Garrigan Building and Construction sponsored the event for the Hopkins County Regional Chamber of Commerce because they are interested in seeing business and the population prosper locally, said owner David Garrigan.
“We are trying to provide something new and different for people in the county, and we want to tag on and help other businesses do the same thing,” he said.
Hopkins County has some great locations, the right infrastructure and access to the interstate that combine to make it an ideal location for a distillery, said Garrigan.
Peg Hayes, co-founder of Casey Jones Distillery in Hopkinsville, and Kim Bard, co-founder of The Bard Distillery in Graham, gave a presentation on how they started in the distillery business and how owning a distillery has affected tourism in their communities.

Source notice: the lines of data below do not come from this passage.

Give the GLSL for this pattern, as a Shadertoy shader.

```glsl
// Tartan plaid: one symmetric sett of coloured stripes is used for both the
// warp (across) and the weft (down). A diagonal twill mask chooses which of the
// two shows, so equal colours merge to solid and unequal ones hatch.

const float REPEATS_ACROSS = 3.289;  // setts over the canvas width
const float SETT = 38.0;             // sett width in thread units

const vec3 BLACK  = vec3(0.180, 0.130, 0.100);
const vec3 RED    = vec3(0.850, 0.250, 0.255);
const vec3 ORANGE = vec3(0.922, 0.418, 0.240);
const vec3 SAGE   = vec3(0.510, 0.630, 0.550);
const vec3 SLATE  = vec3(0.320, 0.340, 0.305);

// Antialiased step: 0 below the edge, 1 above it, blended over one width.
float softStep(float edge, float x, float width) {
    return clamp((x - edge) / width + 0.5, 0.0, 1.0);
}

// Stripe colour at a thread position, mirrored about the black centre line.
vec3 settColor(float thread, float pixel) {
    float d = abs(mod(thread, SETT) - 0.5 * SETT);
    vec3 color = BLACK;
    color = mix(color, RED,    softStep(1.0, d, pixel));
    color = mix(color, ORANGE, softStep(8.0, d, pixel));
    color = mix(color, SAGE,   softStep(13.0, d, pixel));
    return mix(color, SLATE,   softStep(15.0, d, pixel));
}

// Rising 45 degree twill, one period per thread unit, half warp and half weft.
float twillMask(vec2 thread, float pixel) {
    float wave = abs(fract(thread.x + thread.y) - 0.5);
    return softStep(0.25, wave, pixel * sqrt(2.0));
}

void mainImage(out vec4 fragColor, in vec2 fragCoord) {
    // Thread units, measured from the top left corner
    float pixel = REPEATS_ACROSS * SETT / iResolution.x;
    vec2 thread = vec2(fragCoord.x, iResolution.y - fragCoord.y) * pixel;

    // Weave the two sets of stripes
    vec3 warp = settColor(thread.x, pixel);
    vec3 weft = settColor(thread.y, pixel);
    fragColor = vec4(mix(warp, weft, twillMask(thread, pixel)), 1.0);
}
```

The Casey Jones Distillery started in 2014 after Hayes and her husband, A.J., decided to carry on a family tradition. Casey Jones, A.J.’s grandfather, was the premiere illegal still production builder of Land Between the Rivers, now Land Between the Lakes, from the 1920s to the 1950s.
“He probably built over 350 illegal production stills,” said Hayes.

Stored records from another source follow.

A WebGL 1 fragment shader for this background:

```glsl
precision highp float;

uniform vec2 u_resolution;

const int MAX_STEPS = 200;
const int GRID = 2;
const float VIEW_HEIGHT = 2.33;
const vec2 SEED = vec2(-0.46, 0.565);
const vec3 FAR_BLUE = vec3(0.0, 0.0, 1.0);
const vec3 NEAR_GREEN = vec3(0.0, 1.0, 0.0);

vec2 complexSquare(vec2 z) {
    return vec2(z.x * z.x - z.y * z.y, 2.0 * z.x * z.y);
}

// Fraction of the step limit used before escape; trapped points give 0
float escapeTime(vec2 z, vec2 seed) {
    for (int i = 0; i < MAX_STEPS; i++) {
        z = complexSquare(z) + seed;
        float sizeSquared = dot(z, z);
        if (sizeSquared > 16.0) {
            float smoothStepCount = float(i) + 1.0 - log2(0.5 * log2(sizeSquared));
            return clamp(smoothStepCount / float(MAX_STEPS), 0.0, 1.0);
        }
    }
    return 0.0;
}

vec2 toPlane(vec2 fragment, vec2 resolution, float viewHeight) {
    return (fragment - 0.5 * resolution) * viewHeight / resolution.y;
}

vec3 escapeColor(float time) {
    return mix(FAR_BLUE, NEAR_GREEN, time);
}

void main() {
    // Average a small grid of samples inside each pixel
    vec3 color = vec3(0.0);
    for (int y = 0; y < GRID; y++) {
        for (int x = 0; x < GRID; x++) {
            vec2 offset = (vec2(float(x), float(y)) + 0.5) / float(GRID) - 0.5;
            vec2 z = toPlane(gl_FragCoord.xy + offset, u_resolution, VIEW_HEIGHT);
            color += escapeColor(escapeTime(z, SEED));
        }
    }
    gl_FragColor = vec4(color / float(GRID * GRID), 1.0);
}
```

The only legal still Casey Jones made was in 1967 for the visitor’s center when Land Between the Lakes was created. Hayes said in 2007 — when the U.S. Forest Service took over management — they redid the visitor center and got rid of the still.
She said her husband asked about getting the still back for the family, but didn’t hear anything for over a year.
Eventually, they were able to pick up the last still Casey Jones made and it now sits in their distillery, though not in use.
Hayes said their distillery came about because they owned a still and A.J. figured they may as well use it. Hayes said she did not want to end up in jail for making illegal moonshine so they did their research.
“We decided we would get all the state, local and federal permits,” she said. “It took about two years to learn how to do everything.”
Kim Bard said she and her husband, Tom, researched distilling for about 15 years before officially opening The Bard Distillery in 2019.
“We went to all the meetings and conventions we could go to to learn about the industry,” she said.
Their love of distilling started after a visit to the Makers Mark Distillery in Loretto. They realized it was something they both had an interest in. In 2015, Bard and her husband bought the old Graham School and started working on the construction to make it into a distillery.
“Right now, we are distilling on the stage of the old gymnasium,” said Bard.
Both Bard and Hayes said a big part of their industry is in tourism and the more distilleries there are in the area, the more tourists will come to the town.
“We think it is a great opportunity to bring other distilleries to the area,” said Bard.
Even opening right before a pandemic, she said The Bard Distillery managed to get 10,000 visitors through their doors in 2020.
Hayes said having a distillery in the area increases economic development and can spur new business growth.
Mike Deal, the fermentation science coordinator at Madisonville Community College, said he is expecting distilleries to start making their way to western Kentucky and he wants to gather as much information as possible to help the college.
“The fermentation and distillation industry is on the move to the western part of the state and they need an educated workforce, and we want to be able to help give them a workforce that comes ready to work as soon as they hit the brewery floor,” he said.
Deal said he was interested in the event to get an idea of how the community would support the distilling process and see what direction the community would go. Going by the turnout, he believes community support is apparent.